So, does he have the experience to forge such alliances and keep government “in its lane?” As an Air Force Officer, he dealt with logistics, particularly in regard to transportation. That meant dealing with suppliers and making sure things got in country on time and within budget. He then went on to get his MBA from USA in Mobile. For the past several years, he has worked for a medical equipment company called Stereotaxis, (pronounced like taxes,) and he handles sales as well as mentors reps from the West Coast to Florida. He has been part of three successful startup companies, so I would say, yes, he has what it takes.

What else is important to him? “Repealing Obamacare,” he said. “I want to make the case to the federal legislators that Obamacare is simply not in the best interest of the people of Alabama. We are hearing from constituents that it is not sustainable,” he added. We talked about the disaster it has been so far, and that the same applies to Medicare and Medicaid. “Other solutions have to be found,” he said, and although they won’t come overnight, good ones must be sought out and implemented.
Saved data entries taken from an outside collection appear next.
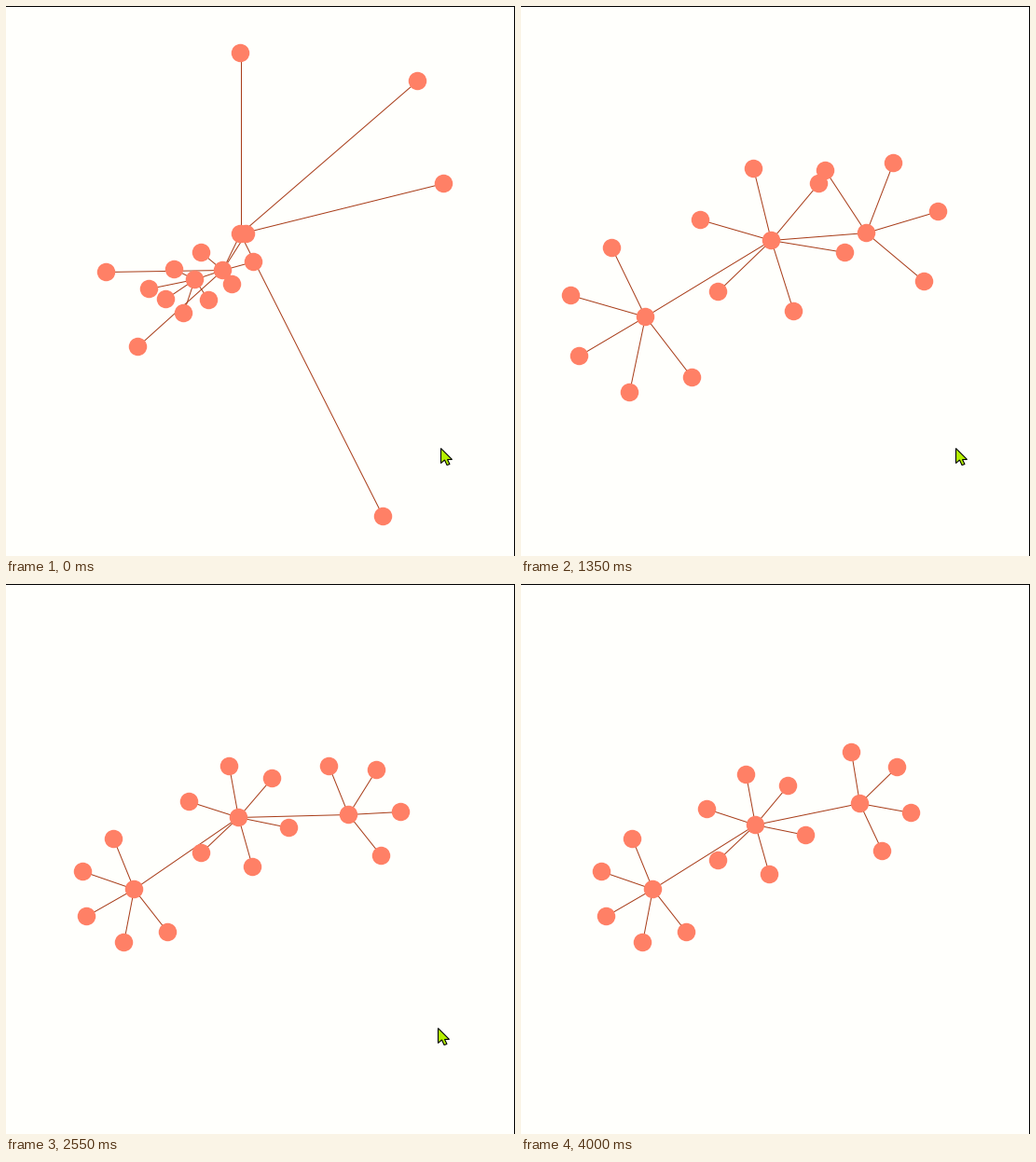
These frames come from a looping animation (546x590 px, 4700 ms). A matplotlib script:

```python
import numpy as np
import matplotlib.pyplot as plt
from matplotlib.animation import FuncAnimation
from matplotlib.collections import LineCollection
from matplotlib.patches import Polygon, Rectangle

WIDTH, HEIGHT, DPI = 546, 590, 100
STEP, FRAMES = 50, 94
START, END = 400, 4000
PX = 72 / DPI

PAPER, CORAL, BROWN, LIME = "#fffffc", "#ff8066", "#a83c18", "#b4f000"

CURSOR_TIMES = [2450, 2550, 2700, 3300, 3750]
CURSOR_PATH = [466 + 474j, 463 + 476j, 463 + 476j, 480 + 542j, 496 + 592j]
ARROW = np.array([0, 16j, 4 + 12.5j, 6.5 + 18j, 9.5 + 17j, 7 + 12j, 12 + 12j])

HUB_TIMES = np.array([START, 650, 1050, 1650, 2550, END])


def xy(z):
    """Turn complex positions into x, y pairs."""
    return np.stack([np.real(z), np.imag(z)], axis=-1)


def pulse(s, peak, power):
    """Rise from 0 to 1 at the peak time, then die away."""
    x = s / peak
    return (x * np.exp(1 - x)) ** power


class Branch:
    """A hub on a smooth path; its leaves burst out and settle in an even fan."""

    def __init__(self, hub_path, leaves, first, spacing, radius, swing=0.0):
        self.path = np.array(hub_path)
        self.slopes = np.gradient(self.path, HUB_TIMES)
        self.radius, self.swing = radius, swing
        self.rest = np.radians(first + spacing * np.arange(len(leaves)))
        offset = np.array(leaves) - self.path[0]
        self.stretch = np.abs(offset) - radius
        self.turn = np.angle(offset * np.exp(-1j * self.rest))

    def hub(self, t):
        k = min(np.searchsorted(HUB_TIMES, t, side="right"), len(HUB_TIMES) - 1) - 1
        span = HUB_TIMES[k + 1] - HUB_TIMES[k]
        u = (t - HUB_TIMES[k]) / span
        ease = u * u * (3 - 2 * u)
        bend = (1 - u) * self.slopes[k] - u * self.slopes[k + 1]
        return ((1 - ease) * self.path[k] + ease * self.path[k + 1]
                + span * u * (1 - u) * bend)

    def positions(self, t):
        s = t - START
        angle = self.rest + self.turn * np.exp(-s / 400) + self.swing * pulse(s, 1200, 3)
        reach = self.radius + self.stretch * np.exp(-s / 150) + 60 * pulse(s, 420, 2)
        hub = self.hub(t)
        return np.append(hub, hub + reach * np.exp(1j * angle))


middle = Branch(
    [232 + 283j, 207 + 304j, 286 + 255j, 231 + 258j, 249 + 250j, 251 + 258j],
    [257 + 244j, 265 + 274j, 242 + 298j, 141 + 365j, 107 + 285j, 209 + 264j],
    first=-50, spacing=62, radius=55)
right = Branch(
    [251 + 244j, 283 + 177j, 361 + 237j, 361 + 237j, 367 + 247j, 363 + 235j],
    [251 + 50j, 441 + 80j, 469 + 190j, 404 + 547j],
    first=-97, spacing=54.5, radius=56, swing=-0.5)
left = Branch(
    [202 + 293j, 207 + 272j, 169 + 328j, 104 + 325j, 137 + 327j, 141 + 327j],
    [217 + 315j, 190 + 329j, 171 + 314j, 153 + 303j, 180 + 282j],
    first=52, spacing=49, radius=58)
branches = [middle, right, left]

edges, base = [], 0
for branch in branches:
    if base:
        edges.append((0, base))
    count = len(branch.rest)
    edges += [(base, base + i) for i in range(1, count + 1)]
    base += count + 1
edges = np.array(edges)

fig = plt.figure(figsize=(WIDTH / DPI, HEIGHT / DPI), dpi=DPI, facecolor=PAPER)
ax = fig.add_axes([0, 0, 1, 1])
ax.set_xlim(0, WIDTH)
ax.set_ylim(HEIGHT, 0)
ax.axis("off")

for corner, w, h in [((0, 0), WIDTH, 1), ((WIDTH - 1, 0), 1, HEIGHT)]:
    ax.add_patch(Rectangle(corner, w, h, fc="black", lw=0))
links = LineCollection([], colors=BROWN, linewidths=PX, zorder=2)
ax.add_collection(links)
nodes, = ax.plot([], [], "o", ms=19.5 * PX, mfc=CORAL, mew=0, zorder=3)
cursor = Polygon(xy(ARROW), closed=True, fc=LIME, ec="black", lw=1.1 * PX,
                 joinstyle="miter", zorder=4)
ax.add_patch(cursor)


def draw(frame):
    t = frame * STEP
    moved = np.clip(t, START, END)
    pos = np.round(xy(np.concatenate([b.positions(moved) for b in branches])))
    tip = np.round(np.interp(t, CURSOR_TIMES, CURSOR_PATH))
    links.set_segments(pos[edges] + 0.5)
    nodes.set_data(pos[:, 0], pos[:, 1])
    cursor.set_xy(xy(ARROW + tip) + 0.5)
    return links, nodes, cursor


anim = FuncAnimation(fig, draw, frames=FRAMES, interval=STEP, repeat=True,
                     repeat_delay=0)
plt.show()
```
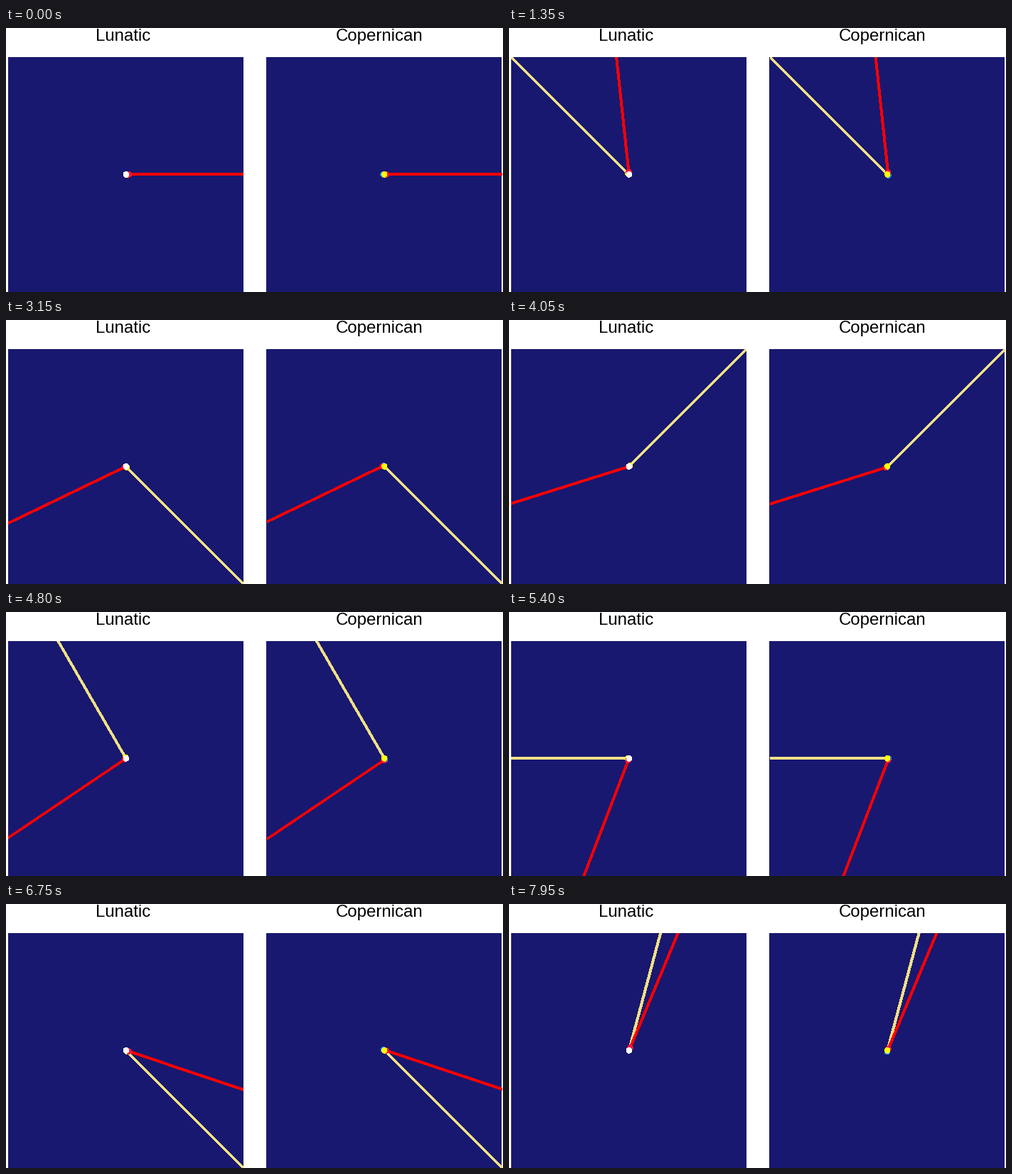
These frames come from a looping animation (699x372 px, 8 s). A matplotlib script:

```python
import math

import matplotlib.pyplot as plt
from matplotlib.animation import FuncAnimation
from matplotlib.patches import Circle, Polygon, Rectangle

WIDTH, HEIGHT, DPI = 699, 372, 100
PX = 72 / DPI
AU = 1.65                    # pixels per astronomical unit
MARS_RADIUS, MARS_YEAR = 1.52, 687 / 365
STEP_ANGLE = math.radians(15)
HOLD = 3                     # ticks per simulation step
TICK = 50                    # ms
TICKS = 160
SKY, SUNRAY = "#181870", "#f0e086"
MARS, EARTH = "#f5143c", "#1e90ff"

plt.rcParams["font.family"] = "Liberation Sans"
fig = plt.figure(figsize=(WIDTH / DPI, HEIGHT / DPI), dpi=DPI, facecolor="white")
ax = fig.add_axes([0, 0, 1, 1])
ax.set(xlim=(0, WIDTH), ylim=(HEIGHT, 0))
ax.axis("off")


def polar(radius, angle):
    return radius * complex(math.cos(angle), math.sin(angle))


def ray_outline(start, end):
    """Band three pixels thick, measured across the minor axis."""
    (x0, y0), (x1, y1) = start, end
    dx, dy = (0, 1.5) if abs(x1 - x0) >= abs(y1 - y0) else (1.5, 0)
    return [(x0 - dx, y0 - dy), (x1 - dx, y1 - dy),
            (x1 + dx, y1 + dy), (x0 + dx, y0 + dy)]


class Panel:
    """A square sky seen from one fixed body, with rays from the Earth."""

    def __init__(self, title, title_x, left, clip_left, center_x, fixed, dots):
        self.center = center_x, 206.4
        self.fixed = fixed
        ax.add_patch(Rectangle((left, 41), 331, 331, color=SKY, lw=0))
        ax.text(title_x, 18, title, size=24 * PX, ha="left", va="baseline")
        clip = Rectangle((clip_left, 41), 331, 331, transform=ax.transData)
        self.rays = {}
        for body, color in (("sun", SUNRAY), ("mars", "red")):
            ray = Polygon([self.center] * 4, fc=color, lw=0, antialiased=False,
                          snap=False, zorder=3)
            self.rays[body] = ax.add_patch(ray)
            ray.set_clip_path(clip)
        self.dots = {}
        for body, color in dots:
            dot = Circle(self.center, 3.7, fc=color, lw=0, antialiased=False, zorder=4)
            self.dots[body] = ax.add_patch(dot)

    def to_pixels(self, point):
        return self.center[0] + AU * point.real, self.center[1] - AU * point.imag

    def update(self, bodies):
        origin = bodies[self.fixed]
        earth = bodies["earth"] - origin
        for body, ray in self.rays.items():
            toward = bodies[body] - bodies["earth"]
            far = earth + 300 * toward / abs(toward)
            ray.set_xy(ray_outline(self.to_pixels(earth), self.to_pixels(far)))
        for body, dot in self.dots.items():
            dot.center = self.to_pixels(bodies[body] - origin)


panels = [
    Panel("Lunatic", 126.1, 3, 3, 168.8, "moon",
          [("sun", "yellow"), ("mars", MARS), ("moon", "white")]),
    Panel("Copernican", 464.1, 366, 367, 532.3, "sun",
          [("earth", EARTH), ("mars", MARS), ("sun", "yellow")]),
]


def update(tick):
    sun_angle = tick // HOLD * STEP_ANGLE
    earth = -polar(1, sun_angle)
    bodies = {
        "sun": 0j,
        "earth": earth,
        "moon": earth,       # the lunar orbit is far below one pixel
        "mars": polar(MARS_RADIUS, sun_angle / MARS_YEAR),
    }
    for panel in panels:
        panel.update(bodies)
    return []


anim = FuncAnimation(fig, update, frames=TICKS, interval=TICK,
                     repeat=True, repeat_delay=0, blit=False)
plt.show()
```
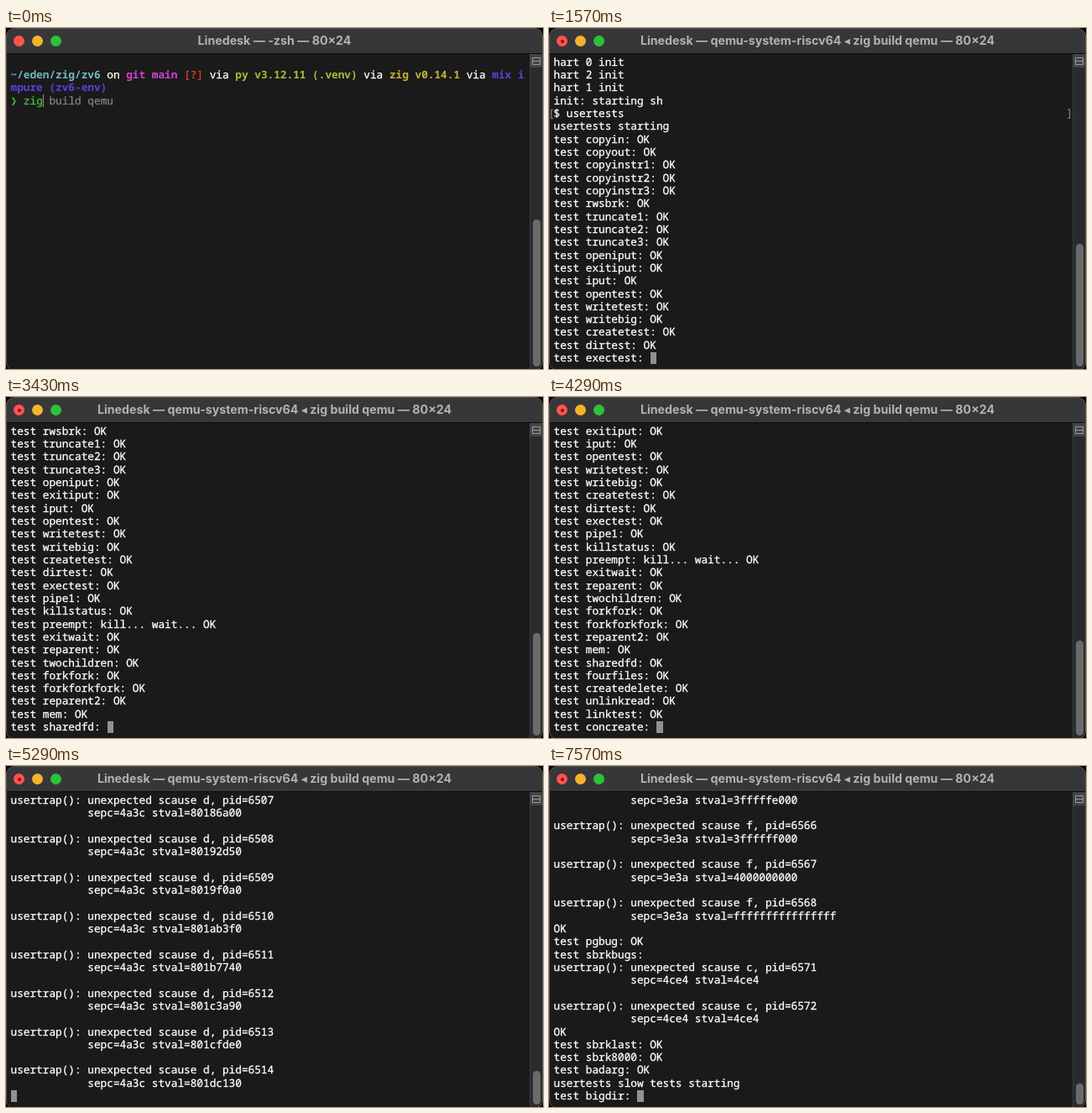
An HTML page for the animation above (8000 ms loop, 640 by 406 pixels).

```html
<!DOCTYPE html>
<html lang="en">
<head>
<meta charset="utf-8">
<title>Test run</title>
<style>
  html, body { margin: 0; width: 100%; height: 100%; overflow: hidden; background: #000; }
  #window { position: absolute; left: 0; top: 0; width: 640px; height: 408px; box-sizing: border-box;
    overflow: hidden; border-radius: 10px; background: #1a1a1a; }
  #window::after { content: ""; position: absolute; inset: 0; border: 1px solid #535354; border-radius: 10px; }
  #bar { position: absolute; left: 0; top: 0; width: 640px; height: 30px; background: #373638;
    border-bottom: 1px solid #0c0c0c; }
  #title { position: absolute; left: 0; top: 0; width: 640px; text-align: center; white-space: nowrap;
    font: 700 14.2px/30px Inter, "DejaVu Sans", sans-serif; color: #b3b1b2; }
  .light { position: absolute; top: 9px; width: 13px; height: 13px; border-radius: 50%; }
  #busy { position: absolute; left: 4.5px; top: 4.5px; width: 4px; height: 4px; border-radius: 50%; background: #7d120c; }
  #screen { position: absolute; left: 5.5px; top: 32.6px; color: #fff; white-space: pre;
    font: 500 12.75px/15.33px "Noto Sans Mono", "DejaVu Sans Mono", monospace; -webkit-text-stroke: .3px;
    font-variant-ligatures: none; text-rendering: geometricPrecision; }
  .row { position: relative; width: 612px; height: 15.33px; }
  .row b { font-weight: 700; -webkit-text-stroke: 0; }
  .marked::before, .marked::after { position: absolute; top: 0; color: #777; }
  .marked::before { content: "["; left: -6.5px; }
  .marked::after { content: "]"; left: 611px; }
  #cursor { position: absolute; height: 14.6px; background: #919191; }
  #track { position: absolute; left: 624px; top: 31px; width: 15px; height: 375px; background: #2b2b2d;
    border-left: 1px solid #3b3b3c; box-sizing: border-box; }
  #thumb { position: absolute; left: 628px; width: 9px; border-radius: 4.5px; background: #6b6b6b; }
</style>
</head>
<body>
<div id="window">
  <div id="bar">
    <div id="title"></div>
    <div class="light" style="left:9px;background:#fe544c"><div id="busy"></div></div>
    <div class="light" style="left:31px;background:#f5b32c"></div>
    <div class="light" style="left:53px;background:#2bc23c"></div>
  </div>
  <div id="screen"></div>
  <div id="cursor"></div>
  <div id="track"></div>
  <svg width="15" height="16" style="position:absolute;left:624px;top:31px" fill="none" stroke="#9a9a9a">
    <path d="M0 0h15v16H0z" fill="#444446" stroke="none"/>
    <path d="M3.5 4.5h9v8h-9zM3.5 8.5h9"/>
  </svg>
  <div id="thumb"></div>
</div>
<script>
const LOOP = 8000, ROWS = 24, COL = 7.65, LINE = 15.33, LEFT = 5.8, TOP = 33.3;
const get = id => document.getElementById(id);
const bold = (color, text) => `<b style="color:${color}">${text}</b>`;
const tinted = (color, text) => `<span style="color:${color}">${text}</span>`;

const blue = '#5b3ee0', green = '#45bd3f';
const prompt = '\n' + bold('#72b9c2', '~/eden/zig/zv6') + ' on ' + bold('#d440d2', 'git main') + ' ' +
  bold('#cc3a22', '[?]') + ' via ' + bold('#b0b83a', 'py v3.12.11 (.venv)') + ' via ' +
  bold('#c4b432', 'zig v0.14.1') + ' via ' + bold(blue, 'mix i') + '\n' + bold(blue, 'mpure (zv6-env)') +
  '\n' + bold(green, '❯') + ' ' + tinted(green, 'zig');

// Each finished test prints OK, then the next one announces itself.
const tests = names => names.split(' ').map(name => `OK\ntest ${name}: `).join('');
const trap = (cause, pid, sepc, stval) =>
  `\nusertrap(): unexpected scause ${cause}, pid=${pid}\n${' '.repeat(12)}sepc=${sepc} stval=${stval}\n`;
const traps = (cause, firstPid, sepc, addresses) =>
  addresses.map((address, i) => trap(cause, firstPid + i, sepc, address)).join('');

const kernelPages = Array.from({ length: 40 }, (_, i) => (0x80000000 + i * 50000).toString(16));
const highPowers = Array.from({ length: 26 }, (_, i) => (1n << BigInt(38 + i)).toString(16));
const readOnly = ['0', '80000000', '3fffffe000', '3ffffff000', '4000000000', 'f'.repeat(16)];

const output = [
  [140, ' build qemu\n'],
  [290, 'nmeta 46 (boot, super, log blocks 30 inode blocks 13, bitmap blocks 1) blocks 19\n54 total 2000\n' +
    'balloc: first 298 blocks have been allocated\nballoc: write bitmap block at sector 45\n'],
  [430, '{zv6} hello world\nhart 0 init\nhart 2 init\nhart 1 init\ninit: starting sh\n$ '],
  [570, 'usertests'],
  [710, '\nusertests starting\ntest copyin: '],
  [860, tests('copyout copyinstr1 copyinstr2 copyinstr3 rwsbrk')],
  [1000, tests('truncate1 truncate2 truncate3')],
  [1140, tests('openiput exitiput iput opentest writetest writebig')],
  [1430, tests('createtest')],
  [1570, tests('dirtest exectest')],
  [1710, tests('pipe1 killstatus')],
  [2570, tests('preempt') + 'kill... wait... ' + tests('exitwait reparent twochildren')],
  [2710, tests('forkfork')],
  [2860, tests('forkforkfork')],
  [3000, tests('reparent2')],
  [3290, tests('mem')],
  [3430, tests('sharedfd')],
  [3710, tests('fourfiles')],
  [4000, tests('createdelete')],
  [4140, tests('unlinkread linktest')],
  [4290, tests('concreate')],
  [4570, tests('linkunlink')],
  [4710, tests('subdir bigwrite')],
  [4860, tests('bigfile')],
  [5000, tests('fourteen rmdot dirfile iref forktest sbrkbasic')],
  [5140, tests('sbrkmuch')],
  [5290, tests('kernmem') + traps('d', 6475, '4a3c', kernelPages)],
  [5430, tests('MAXVAplus') + traps('f', 6516, '4ac8', highPowers) + tests('sbrkfail')],
  [5860, trap('d', 6553, '4c1a', '13000') + tests('sbrkarg validatetest bsstest bigargtest')],
  [6000, tests('argptest stacktest') + trap('d', 6561, '3dc2', '12b90') +
    tests('nowrite') + traps('f', 6563, '3e3a', readOnly) +
    tests('pgbug sbrkbugs') + trap('c', 6571, '4ce4', '4ce4') + trap('c', 6572, '4ce4', '4ce4') +
    tests('sbrklast sbrk8000 badarg') + 'OK\nusertests slow tests starting\ntest bigdir: '],
];

function place(element, box) {
  for (const side in box) element.style[side] = box[side] + 'px';
}

function render(step) {
  const typing = step === 0;
  const lines = (prompt + output.slice(0, step).map(([, text]) => text).join('')).split('\n');
  const shown = lines.slice(-ROWS);
  const column = shown.at(-1).replace(/<[^>]*>/g, '').length;
  const isMarked = line => !typing && /❯|^\$ u/.test(line);

  get('screen').innerHTML = shown.map((line, i) => {
    const hint = typing && i === shown.length - 1 ? tinted('#818181', ' build qemu') : '';
    return `<div class="row${isMarked(line) ? ' marked' : ''}">${line}${hint}</div>`;
  }).join('');
  get('title').textContent =
    `Linedesk — ${typing ? '-zsh' : 'qemu-system-riscv64 ◂ zig build qemu'} — 80×24`;
  get('busy').hidden = typing;
  place(get('cursor'), {
    left: LEFT + column * COL,
    top: TOP + (shown.length - 1) * LINE,
    width: typing ? 1 : COL,
  });

  // The scrollback already holds 22 earlier lines.
  const height = Math.max(24, 335.6 * ROWS / (22 + Math.max(ROWS, lines.length)));
  place(get('thumb'), { top: 403 - height, height });
}

let current = -1;
const start = performance.now();
function tick() {
  const time = (performance.now() - start) % LOOP;
  const step = output.filter(([at]) => at <= time).length;
  if (step !== current) render(current = step);
  requestAnimationFrame(tick);
}
tick();
</script>
</body>
</html>
```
Chris strongly considered going to law school and has a passion for the Constitution. As a pro-life family man, he is greatly encouraged by the recent decision of the Alabama Supreme Court to uphold the chemical endangerment statute and apply it to the unborn. This statute typically calls for the prosecution of parents who, for example, let their kids be around a meth lab. However, in an 8-1 decision it was applied to a woman who gave birth to a child who was addicted to drugs. As we talked, we explored the ramifications of the decision, and this is one that has the potential to utterly undo Roe v. Wade. He was glad it happened in Alabama, as am I.

The primary election season will end in a little more than a month, and then the election season will intensify. It is time for you to become familiar with all of the candidates, and if Chris Seibert meets your expectations of a good leader, he would appreciate your vote on June 3rd.
By: Ali Elizabeth Turner